The AstroNuts Kids Space Club is a group I’ve been working with for a few years now. Led by the intrepid Ray Bielecki, this group of space enthusiasts hold meetings once a month, and also travel to various places on field trips. This is actually the third time they visited the York Observatory for a tour and observing. This tour was run by myself and Rob Berthiaume. The weather was patchy clouds with big enough sucker holes to observe Jupiter, the Moon, Betelgeuse, and Rigel.
The York University Astronomical Observatory is an undergrad driven research and public outreach machine. Even located under the light-polluted skies of Toronto, it’s still able to do some pretty great imaging. A while back, I tested my hand at astrophotography with some decent results:
While they certainly aren’t Hubble quality, I was pretty happy with what I got. Note isn’t the best the York Observatory can do, the undergrads have some pretty serious talent. Check out the website (linked above) to see some of their great work.
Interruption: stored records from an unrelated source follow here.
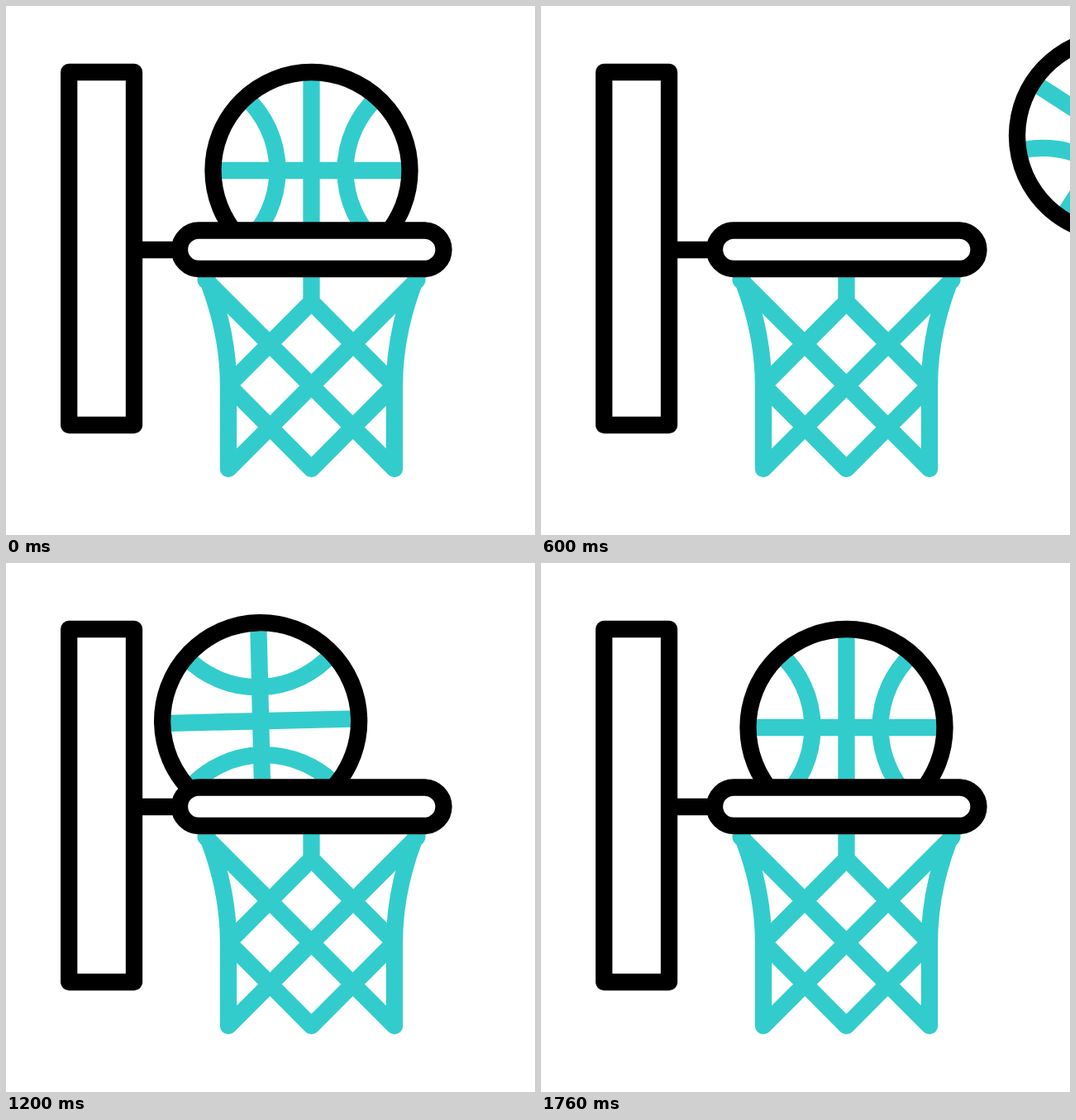
An HTML page that plays this animation: 640x640 px, repeating every 2 s.

```html
<!DOCTYPE html>
<html lang="en">
<head>
<meta charset="utf-8">
<title>Basketball hoop</title>
<style>
  html, body { margin: 0; height: 100%; overflow: hidden; background: #fff; }
  svg { display: block; width: 100vw; height: 100vh; }
  path, rect, circle { stroke-width: 20.3; stroke-linejoin: round; }
  .line { fill: none; stroke: #3cc; }
  .solid { fill: #fff; stroke: #000; }
  #net { stroke-linecap: round; }
</style>
</head>
<body>
<svg viewBox="0 0 640 640">
  <g id="ball">
    <circle r="119" fill="#fff"/>
    <path class="line" d="M-119 0H119M0-119V119M-79.5-88.5A121 121 0 0 1-79.5 88.5M79.5-88.5A121 121 0 0 0 79.5 88.5"/>
    <circle r="119" fill="none" stroke="#000"/>
  </g>
  <path id="net" class="line"/>
  <path d="M155 295H210" stroke="#000"/>
  <rect class="solid" x="76.2" y="80" width="78.8" height="427"/>
  <rect class="solid" x="210" y="271.5" width="319.5" height="46.5" rx="23.25"/>
</svg>
<script>
const LOOP = 2000, STEP = 40;
const DROP = 80, THROW = 540, HIT = 880, REST = 1760;
const CENTER = 369.5, TOP = 199, RIM = 190.8;
const ball = document.getElementById('ball');
const net = document.getElementById('net');

const clamp = u => Math.min(1, Math.max(0, u));
const mix = (a, b, u) => a + (b - a) * u;
const wave = u => (1 - Math.cos(Math.PI * clamp(u))) / 2;

// Falls through the hoop, flies in from the right, bounces off the board, rolls to the middle.
function ballPose(t) {
  if (t < THROW) {
    const fall = Math.max(0, t - DROP);
    return { x: CENTER, y: TOP + 0.00674 * fall ** 2, angle: 0.096 * fall };
  }
  const flight = Math.min(RIM, 92.2 + 0.00251 * (t - 760.6) ** 2);
  if (t < HIT) {
    const left = (HIT - t) / 280;
    return { x: mix(280.5, 695, left ** 1.35), y: flight, angle: mix(44, 123, left ** 1.15) };
  }
  const u = clamp((t - HIT) / (REST - HIT));
  return {
    x: mix(280.5, CENTER, wave(u * 1.035)),
    y: flight + (TOP - RIM) * u ** 3,
    angle: mix(44, 180, (u + wave(u)) / 2)
  };
}

// The net's outer corners move sideways by `bulge`.
function netPath(bulge) {
  const side = s => {
    const at = dx => CENTER + s * dx;
    const edge = at(100.5 + bulge);
    return `M${at(135.5 + bulge * 0.15)} 308Q${edge} 385 ${edge} 459V560L${at(-128)} 331.5`
      + `M${CENTER} 358L${edge} 459L${CENTER} 560`;
  };
  return `M${CENTER} 318V358` + side(-1) + side(1);
}

function draw() {
  const t = Math.floor((performance.now() - start) % LOOP / STEP) * STEP;
  const { x, y, angle } = ballPose(t);
  ball.setAttribute('transform', `translate(${x} ${y}) rotate(${angle})`);
  const pass = clamp((t - 100) / 320);
  net.setAttribute('d', netPath(18.5 * Math.sin(Math.PI * pass) ** 2));
  requestAnimationFrame(draw);
}

const start = performance.now();
draw();
</script>
</body>
</html>
```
Side story: The objects have the designation M51 and M64 because they are part of the original Messier Catalog created by Charles Messier, a French astronomer who lived from 1730-1817. Messier was a comet hunter. As he toured the night sky looking for comets, he would often run across fuzzy objects (nebulae, clusters, galaxies, etc.) that he didn’t want to mistake for comets in the future. As a result he compiled these objects into the now famous list of ‘Messier objects.’ His original final version of the list was 103 objects long; since then 7 more have been added to make a final total of 110. Nowadays, the Messier Objects are a bunch of fantastic targets for both amateur and professional astronomers alike.
I’ve posted on this before (here), but I still find it fascinating. The Moon takes about 29.5 days to orbit the Earth once. We don’t really pay attention, but it’s constantly (though slowly) moving through our sky. Here are two easy steps to noticing the movement of the Moon: 1, choose a point of reference and 2, observe at the same time two nights in a row.
It was lucky that the Moon was passing by Venus on September 8, 2013. I happen to catch it from my apartment, so I snapped a pic and tweeted it:
— Jesse Rogerson (@jesserogerson) September 9, 2013
The next day, September 9, 2013, I happened to look out my window and see the Moon and Venus again! It being 24 hours later, it was very easy to see that the Moon had moved. So I tweeted the follow up, haha:
— Jesse Rogerson (@jesserogerson) September 10, 2013
By comparing the two photos, you can see just how far the Moon moves in 24 hours! While planets do move, they move a lot slower than our Moon. As a result, we can use Venus’ position as a point of reference to see the motion of the Moon. cool right?
I know the pics aren’t the best. They were taken by my cell phone. I really should invest in a decent camera one of these days. BUT (in my defence), this shows how easy you can do simple astronomy science experiments at home without any expensive equipment.